Proprietor of a general store and ice cream factory at Diamond Hill, Rhode Island, Jotham H. Whipple plays an important part in the business affairs of the community in which he lives and works. A native of this region of New England and a lifelong resident here, he is naturally very well acquainted with the people and their characteristics and peculiar needs, so that he is enabled to render even better public service through the work that he does than would otherwise be possible.
Mr. Whipple was born in the town of Cumberland, Rhode Island, on May 24, 1882, son of Henry and Lavina (Hixon) Whipple. His father was also a native of Cumberland, although the mother was born in Ashland, Massachusetts. They were engaged in farming, and had three children, two of whom are now living, Jotham H. and Gertrude. Jotham H. Whipple received his early education in the Cumberland grammar and high schools, and then became a hired hand on a farm. At this work he continued for two years, at the end of which he started to work on a farm near the city of Pawtucket. There he stayed for one year. Following that period he was for two and one-half years a coachman and gardener, after which he began his work as clerk in a grocery store. For two and one-half years he served in this capacity until, in 1922, he started a business of his own at Diamond Hill, which he still conducts, and which, with the passing years, is becoming more and more successful and profitable.
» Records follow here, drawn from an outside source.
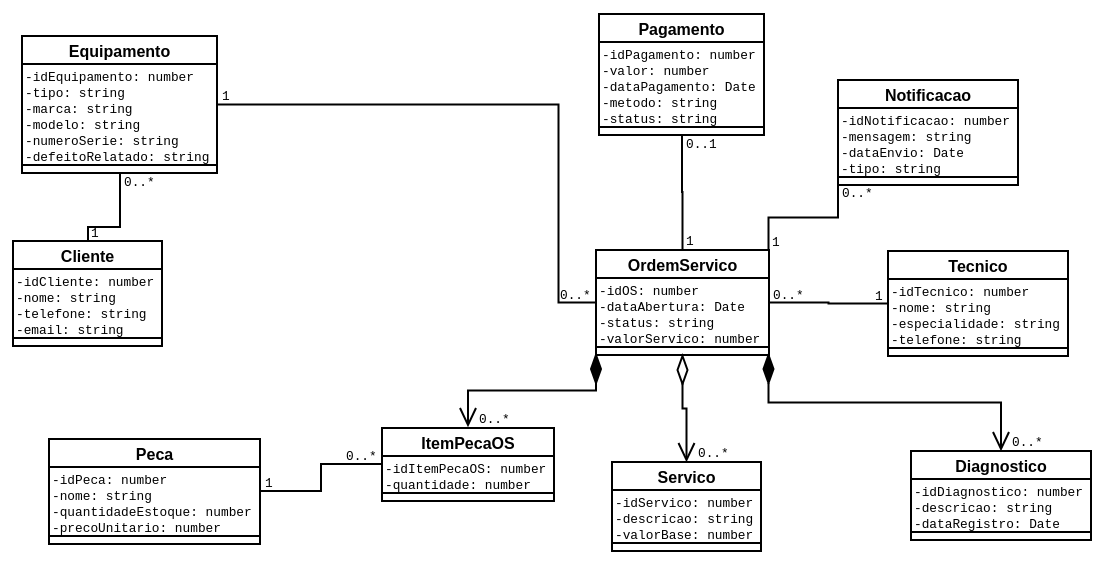
<!DOCTYPE html>
<html lang="pt">
<head>
<meta charset="utf-8">
<title>Diagrama de classes</title>
<style>
:root { --ink: #000; --paper: #fff; }
* { box-sizing: border-box; margin: 0; padding: 0; }
body { width: 1104px; height: 564px; overflow: hidden; background: var(--paper); color: var(--ink); }
.diagram { position: relative; width: 1104px; height: 564px; overflow: hidden; font: 12.8px/16px "Liberation Mono", monospace; }
.links { position: absolute; left: 0; top: 0; fill: none; stroke: var(--ink); stroke-width: 2; }
.links .solid { fill: var(--ink); }
.links .hollow { fill: var(--paper); }
.class { position: absolute; left: var(--x); top: var(--y); width: var(--w); display: flex; flex-direction: column; border: 2px solid var(--ink); background: var(--paper); }
.class h2 { height: 28px; border-bottom: 2px solid var(--ink); font: bold 16px/30px "Liberation Sans", sans-serif; text-align: center; }
.class ul { list-style: none; height: calc(var(--rows) * 16px + 5px); padding: 5px 0 0 2px; border-bottom: 2px solid var(--ink); white-space: nowrap; }
.class .operations { height: 6px; }
.count { position: absolute; left: var(--x); top: var(--y); white-space: nowrap; }
</style>
</head>
<body>
<main class="diagram">
  <svg class="links" width="1104" height="564" viewBox="0 0 1104 564" aria-hidden="true">
    <defs>
      <polygon id="diamond" points="0,0 5,14 0,28 -5,14"/>
      <polyline id="arrow" points="-8,-17 0,0 8,-17"/>
    </defs>
    <polyline points="218,104.5 558.5,104.5 558.5,302.5 596,302.5"/>
    <polyline points="120,173 120,227 88,227 88,241"/>
    <polyline points="682,135 682,192 682.5,192 682.5,250"/>
    <polyline points="838,185 838,217.5 768.5,217.5 768.5,250"/>
    <polyline points="769,302.5 828.5,302.5 828.5,303.5 888,303.5"/>
    <polyline points="260,491 321,491 321,464 382,464"/>
    <polyline points="596,383 596,390.5 468,390.5 468,425"/>
    <polyline points="682.5,383 682.5,408.5 686.5,408.5 686.5,459"/>
    <polyline points="768.5,383 768.5,402.5 1001,402.5 1001,448"/>
    <use href="#arrow" x="468" y="425"/>
    <use href="#arrow" x="686.5" y="460"/>
    <use href="#arrow" x="1001" y="449"/>
  </svg>

  <section class="class" style="--x:21px;--y:35px;--w:197px;--rows:6">
    <h2>Equipamento</h2>
    <ul><li>-idEquipamento: number</li><li>-tipo: string</li><li>-marca: string</li><li>-modelo: string</li><li>-numeroSerie: string</li><li>-defeitoRelatado: string</li></ul>
    <div class="operations"></div>
  </section>
  <section class="class" style="--x:598px;--y:13px;--w:167px;--rows:5">
    <h2>Pagamento</h2>
    <ul><li>-idPagamento: number</li><li>-valor: number</li><li>-dataPagamento: Date</li><li>-metodo: string</li><li>-status: string</li></ul>
    <div class="operations"></div>
  </section>
  <section class="class" style="--x:837px;--y:79px;--w:182px;--rows:4">
    <h2>Notificacao</h2>
    <ul><li>-idNotificacao: number</li><li>-mensagem: string</li><li>-dataEnvio: Date</li><li>-tipo: string</li></ul>
    <div class="operations"></div>
  </section>
  <section class="class" style="--x:12px;--y:240px;--w:151px;--rows:4">
    <h2>Cliente</h2>
    <ul><li>-idCliente: number</li><li>-nome: string</li><li>-telefone: string</li><li>-email: string</li></ul>
    <div class="operations"></div>
  </section>
  <section class="class" style="--x:595px;--y:249px;--w:175px;--rows:4">
    <h2>OrdemServico</h2>
    <ul><li>-idOS: number</li><li>-dataAbertura: Date</li><li>-status: string</li><li>-valorServico: number</li></ul>
    <div class="operations"></div>
  </section>
  <section class="class" style="--x:887px;--y:250px;--w:182px;--rows:4">
    <h2>Tecnico</h2>
    <ul><li>-idTecnico: number</li><li>-nome: string</li><li>-especialidade: string</li><li>-telefone: string</li></ul>
    <div class="operations"></div>
  </section>
  <section class="class" style="--x:48px;--y:438px;--w:213px;--rows:4">
    <h2>Peca</h2>
    <ul><li>-idPeca: number</li><li>-nome: string</li><li>-quantidadeEstoque: number</li><li>-precoUnitario: number</li></ul>
    <div class="operations"></div>
  </section>
  <section class="class" style="--x:381px;--y:427px;--w:174px;--rows:2">
    <h2>ItemPecaOS</h2>
    <ul><li>-idItemPecaOS: number</li><li>-quantidade: number</li></ul>
    <div class="operations"></div>
  </section>
  <section class="class" style="--x:611px;--y:461px;--w:151px;--rows:3">
    <h2>Servico</h2>
    <ul><li>-idServico: number</li><li>-descricao: string</li><li>-valorBase: number</li></ul>
    <div class="operations"></div>
  </section>
  <section class="class" style="--x:910px;--y:450px;--w:182px;--rows:3">
    <h2>Diagnostico</h2>
    <ul><li>-idDiagnostico: number</li><li>-descricao: string</li><li>-dataRegistro: Date</li></ul>
    <div class="operations"></div>
  </section>

  <svg class="links" width="1104" height="564" viewBox="0 0 1104 564" aria-hidden="true">
    <use class="solid" href="#diamond" x="596" y="355"/>
    <use class="hollow" href="#diamond" x="682.5" y="356"/>
    <use class="solid" href="#diamond" x="768.5" y="355"/>
  </svg>

  <span class="count" style="--x:222px;--y:89px">1</span>
  <span class="count" style="--x:560px;--y:288px">0..*</span>
  <span class="count" style="--x:124px;--y:175px">0..*</span>
  <span class="count" style="--x:91px;--y:226px">1</span>
  <span class="count" style="--x:686px;--y:137px">0..1</span>
  <span class="count" style="--x:686px;--y:234px">1</span>
  <span class="count" style="--x:842px;--y:186px">0..*</span>
  <span class="count" style="--x:772px;--y:235px">1</span>
  <span class="count" style="--x:773px;--y:288px">0..*</span>
  <span class="count" style="--x:875px;--y:289px">1</span>
  <span class="count" style="--x:479px;--y:412px">0..*</span>
  <span class="count" style="--x:346px;--y:449px">0..*</span>
  <span class="count" style="--x:265px;--y:476px">1</span>
  <span class="count" style="--x:698px;--y:446px">0..*</span>
  <span class="count" style="--x:1012px;--y:435px">0..*</span>
</main>
</body>
</html>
Mr. Whipple, along with his work in this connection, takes time to participate in community affairs. Deeply interested in politics, he has aligned himself consistently with the Republican party’, whose policies and candidates he regularly supports. He is also active in church affairs, being a member of the Methodist Episcopal Church, which also claims his wife as a communicant.
Jotham H. Whipple married Florence Whipple, who is unrelated to him except by marriage, daughter of George and Jessie (Minot) Whipple. Her father also is a merchant in Diamond Hill, and is a native of the town of Cumberland, Rhode Island, while the mother is of Blackstone, Massachusetts.
Source: Carroll, Charles. Rhode Island: Three Centuries of Democracy, vol 3 of 4. New York: Lewis historical Pub. Co., 1932.